Here's a top view of the working product:

Note the 4-pin connector I used to connect the 4 wires mentioned above through a hole in the Altoids tin to the circuit board.  That allows me to unplug the components on the cart to work on the circuit board if (WHEN) I need to, What look like stray wires are stubs for testing.  I'll reduce those during cleanup. The switched 9V battery holder is riding in the cover now.  I'll attach it to  the top of the tin with Velcro after I close it up.  I think I need a new Altoids tin--I kind of butchered this one making holes.

I added the rubber band around the driving wheel after the video for traction. It couldn't run on the hardwood floor without it.

Here's the video.

Stupid Soldering Tricks

There were reasons why it too so long.  I used 3 Perma-Protos. I would get it working, then something would go haywire.  I had a short someplace. I lost about a day fussing wit the power supply (see the right side of the photo above). I had been using 10uf and 1uf capacitors, but looked at the LM7805 datasheet and saw that the sample uses 33uf and ,1uf (same as in the book, p 182).  DUH. It said I chased that for a while, buit ibn the right components and still had a short.

I could not see anything wrong, so I decided to do a new board.  Worked OK for a while, but eventually wound up with another short.  I was ready to give up and just use a breadboard, but decided to try one more board.  After fussing with all kind of connections, I moved the 555 and reconnected everything pin by pin.  Of course, I started with pin 1 and the problem was on pin 8.  I had decided to use a 3-pin female header across pins 7-8 and the next row to connect the 33uf capacitor, so I could swap other values in and out to adjust the backup time (since I removed the pot).
I must have had a cross connection due to sloppy soldering under the header, because when I soldered in the cap direcly I had no  problem.
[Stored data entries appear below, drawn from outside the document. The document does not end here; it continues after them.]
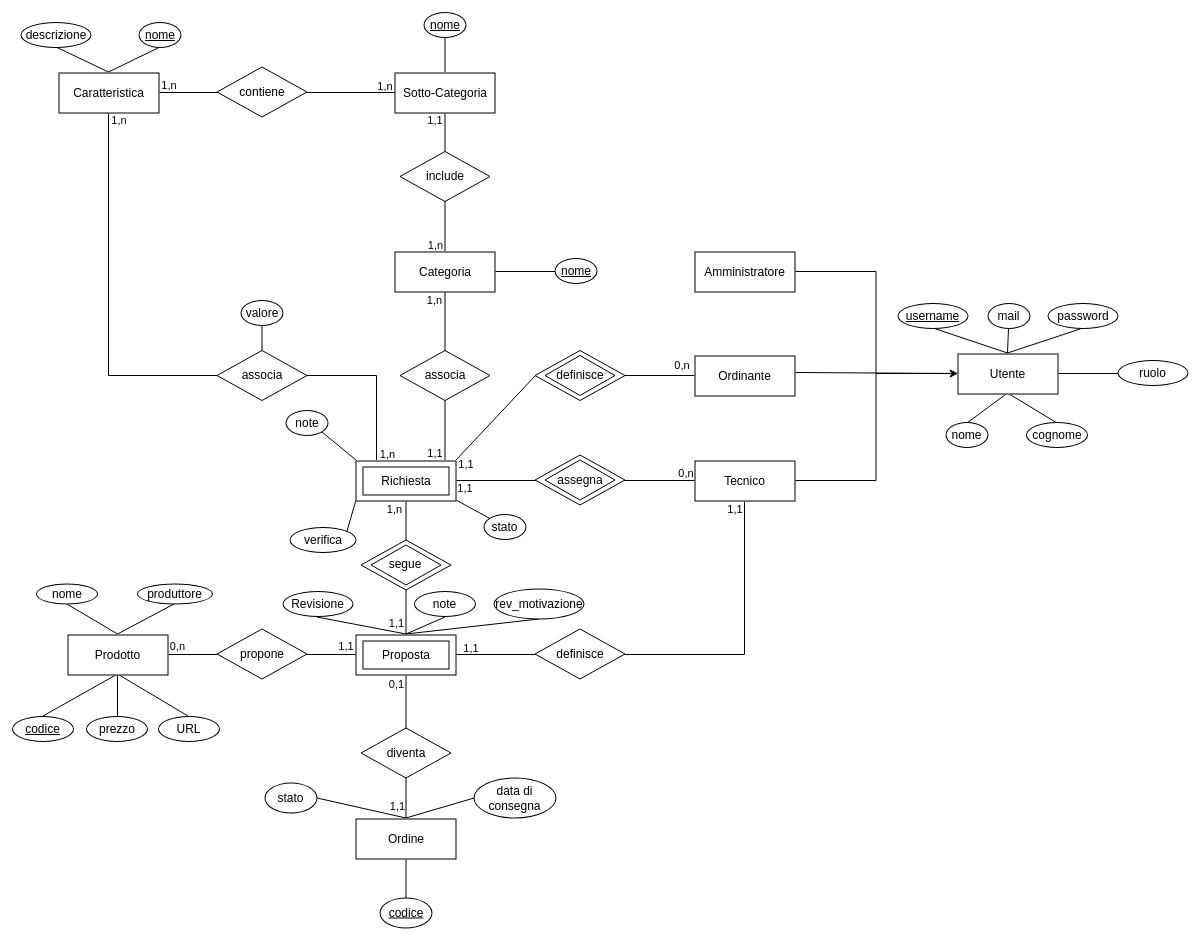
<!DOCTYPE html>
<html lang="it">
<head>
<meta charset="utf-8">
<title>Schema entità-relazione</title>
<style>
:root { --ink: #000; --paper: #fff; }
* { box-sizing: border-box; }
body { margin: 0; background: var(--paper); }
.diagram {
  position: relative; width: 1200px; height: 940px; overflow: hidden;
  background: var(--paper); color: var(--ink);
  font: 12px/15px "Liberation Sans", Arial, sans-serif;
}
.links { position: absolute; left: 0; top: 0; fill: none; stroke: var(--ink); }
.links .relations { fill: var(--paper); }
.links .arrow { fill: var(--ink); }
.entity, .attribute, .relation, .cardinality {
  position: absolute; left: var(--x); top: var(--y);
  transform: translate(-50%, -50%);
  display: flex; align-items: center; justify-content: center;
  text-align: center; white-space: nowrap;
}
.entity { width: 101px; height: 41px; border: 1px solid var(--ink); background: var(--paper); }
.weak::after { content: ""; position: absolute; inset: 5px 6px; border: 1px solid var(--ink); }
.attribute {
  width: var(--w, 62px); height: var(--h, 26px);
  border: 1px solid var(--ink); border-radius: 50%; background: var(--paper);
}
.small { --w: 43px; }
.wide { --w: 71px; }
.key { text-decoration: underline; }
.cardinality { font-size: 11px; line-height: 13px; }
</style>
</head>
<body>
<main class="diagram">
  <svg class="links" width="1200" height="940" viewBox="0 0 1200 940" aria-hidden="true">
    <defs>
      <polygon id="diamond" points="-45,0 0,-25 45,0 0,25"/>
      <g id="double-diamond">
        <use href="#diamond"/>
        <polygon points="-35,0 0,-20 35,0 0,20"/>
      </g>
    </defs>
    <g class="relation-lines">
      <path d="M158 92.5H395"/>
      <path d="M445 112V251"/>
      <path d="M445 291V460"/>
      <path d="M108.5 112V375.5H217"/>
      <path d="M307 375.5H376.5V460"/>
      <path d="M456 460L535 376"/>
      <path d="M625 375.5H695"/>
      <path d="M456 480.5H695"/>
      <path d="M406 500V634"/>
      <path d="M167 654.5H356"/>
      <path d="M456 654.5H744.5V500"/>
      <path d="M406 674V818"/>
    </g>
    <g class="generalization">
      <path d="M794 271.5H876V373.5H955"/>
      <path d="M794 372.5L955 373.5"/>
      <path d="M794 480.5H876V373.5H955"/>
      <polygon class="arrow" points="957,373.5 950,377 952,373.5 950,370"/>
    </g>
    <g class="attribute-lines">
      <path d="M56 47L108.5 72L160 47"/>
      <path d="M445 37V72"/>
      <path d="M495 271.5H556"/>
      <path d="M262 326V351"/>
      <path d="M322 432L356 460"/>
      <path d="M356 500L347 531"/>
      <path d="M456 500L489 518"/>
      <path d="M933 328L1007.5 353L1083 328"/>
      <path d="M1008.5 328L1007.5 353"/>
      <path d="M1057 373.5H1118"/>
      <path d="M967 423L1007.5 393L1057 423"/>
      <path d="M67 604L117.5 634L174 604"/>
      <path d="M43 716L117.5 674L188 716"/>
      <path d="M117.5 674V716"/>
      <path d="M317 617L406 634L445 617"/>
      <path d="M406 634L539 619"/>
      <path d="M317 798L406 818L474 798"/>
      <path d="M406 858V898"/>
    </g>
    <g class="relations">
      <use href="#diamond" x="262" y="92"/>
      <use href="#diamond" x="445" y="176.5"/>
      <use href="#diamond" x="262" y="375.5"/>
      <use href="#diamond" x="445" y="375.5"/>
      <use href="#double-diamond" x="580" y="375.5"/>
      <use href="#double-diamond" x="580" y="480"/>
      <use href="#double-diamond" x="406" y="565"/>
      <use href="#diamond" x="262" y="654"/>
      <use href="#diamond" x="580" y="654"/>
      <use href="#diamond" x="406" y="753"/>
    </g>
  </svg>

  <div class="entity" style="--x:108.5px;--y:92.5px">Caratteristica</div>
  <div class="entity" style="--x:445px;--y:92.5px">Sotto-Categoria</div>
  <div class="entity" style="--x:445px;--y:271.5px">Categoria</div>
  <div class="entity" style="--x:744.5px;--y:271.5px">Amministratore</div>
  <div class="entity" style="--x:744.5px;--y:375.5px">Ordinante</div>
  <div class="entity" style="--x:744.5px;--y:480.5px">Tecnico</div>
  <div class="entity" style="--x:1007.5px;--y:373.5px">Utente</div>
  <div class="entity weak" style="--x:406px;--y:480.5px">Richiesta</div>
  <div class="entity weak" style="--x:406px;--y:654.5px">Proposta</div>
  <div class="entity" style="--x:117.5px;--y:654.5px">Prodotto</div>
  <div class="entity" style="--x:406px;--y:838.5px">Ordine</div>

  <div class="relation" style="--x:262px;--y:92px">contiene</div>
  <div class="relation" style="--x:445px;--y:176px">include</div>
  <div class="relation" style="--x:262px;--y:375px">associa</div>
  <div class="relation" style="--x:445px;--y:375px">associa</div>
  <div class="relation" style="--x:580px;--y:375px">definisce</div>
  <div class="relation" style="--x:580px;--y:480px">assegna</div>
  <div class="relation" style="--x:405px;--y:564px">segue</div>
  <div class="relation" style="--x:262px;--y:654px">propone</div>
  <div class="relation" style="--x:580px;--y:654px">definisce</div>
  <div class="relation" style="--x:406px;--y:753px">diventa</div>

  <div class="attribute wide" style="--x:56px;--y:35px">descrizione</div>
  <div class="attribute small key" style="--x:160px;--y:35px">nome</div>
  <div class="attribute small key" style="--x:445px;--y:25px">nome</div>
  <div class="attribute small key" style="--x:576px;--y:271px">nome</div>
  <div class="attribute small" style="--x:262px;--y:313px">valore</div>
  <div class="attribute small" style="--x:307px;--y:423px">note</div>
  <div class="attribute" style="--x:323px;--y:540px;--w:67px">verifica</div>
  <div class="attribute small" style="--x:504.5px;--y:527px">stato</div>
  <div class="attribute wide key" style="--x:932.5px;--y:316px">username</div>
  <div class="attribute small" style="--x:1008.5px;--y:316px">mail</div>
  <div class="attribute wide" style="--x:1083px;--y:316px">password</div>
  <div class="attribute wide" style="--x:1152.5px;--y:373px">ruolo</div>
  <div class="attribute small" style="--x:966.5px;--y:435px">nome</div>
  <div class="attribute" style="--x:1057px;--y:435px">cognome</div>
  <div class="attribute" style="--x:67px;--y:594px;--h:21px">nome</div>
  <div class="attribute" style="--x:174.5px;--y:594px;--w:76px;--h:21px">produttore</div>
  <div class="attribute key" style="--x:42.5px;--y:729px">codice</div>
  <div class="attribute" style="--x:117px;--y:729px">prezzo</div>
  <div class="attribute" style="--x:188.5px;--y:729px">URL</div>
  <div class="attribute" style="--x:317.5px;--y:604px;--w:71px">Revisione</div>
  <div class="attribute" style="--x:444.5px;--y:604px">note</div>
  <div class="attribute" style="--x:539px;--y:604px;--w:91px;--h:31px">rev_motivazione</div>
  <div class="attribute" style="--x:290.5px;--y:798px;--w:53px;--h:31px">stato</div>
  <div class="attribute" style="--x:514.5px;--y:798px;--w:83px;--h:41px">data di<br>consegna</div>
  <div class="attribute key" style="--x:406px;--y:913px;--w:53px;--h:31px">codice</div>

  <div class="cardinality" style="--x:169px;--y:85px">1,n</div>
  <div class="cardinality" style="--x:385px;--y:86px">1,n</div>
  <div class="cardinality" style="--x:119px;--y:120px">1,n</div>
  <div class="cardinality" style="--x:435px;--y:120px">1,1</div>
  <div class="cardinality" style="--x:435.5px;--y:245px">1,n</div>
  <div class="cardinality" style="--x:434.5px;--y:300px">1,n</div>
  <div class="cardinality" style="--x:387.5px;--y:454px">1,n</div>
  <div class="cardinality" style="--x:435px;--y:453px">1,1</div>
  <div class="cardinality" style="--x:466px;--y:464px">1,1</div>
  <div class="cardinality" style="--x:465px;--y:488px">1,1</div>
  <div class="cardinality" style="--x:682px;--y:365px">0,n</div>
  <div class="cardinality" style="--x:686px;--y:473px">0,n</div>
  <div class="cardinality" style="--x:735px;--y:509px">1,1</div>
  <div class="cardinality" style="--x:394.5px;--y:509px">1,n</div>
  <div class="cardinality" style="--x:396.5px;--y:623px">1,1</div>
  <div class="cardinality" style="--x:177.5px;--y:646px">0,n</div>
  <div class="cardinality" style="--x:346px;--y:646px">1,1</div>
  <div class="cardinality" style="--x:471px;--y:648px">1,1</div>
  <div class="cardinality" style="--x:396.5px;--y:684px">0,1</div>
  <div class="cardinality" style="--x:397.5px;--y:806px">1,1</div>
</main>
</body>
</html>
Now I was in business, but I had a couple of recurring problems.  I cleaned up some stray solder and it appeared to be OK.  It took a week, but I did it.

Finishing the Fabrication

I had everything working, connecting the cart to the circuit board with alligator leads.  I cut a 4-pin I2C cable in half to use as a connector to the cart, with the cut half to be soldered to the circuit board. I soldered the motor and switch wires to a strip of 4 extra long male header pins, and plugged that into the I2C connector. I tested the circuit after soldering each connection, and used head shrink to insulate the pins. The I soldered all the connections on the motor and switches.

What I need to do

  1. Screw the Perma-Proto to the standoffs and close the cover of the Altoids tin
  2. Velcro the 9V battery holder to the Altoids tin
  3. Use threadlocker on the wheels to keep them from wobbling
  4. Maybe screw the drive wheel to the motor (I would need to remove the motor to do that)
  5. Tidy up all the wires
  6. Put some WD-40 on the hinge so the tail moves more smoothly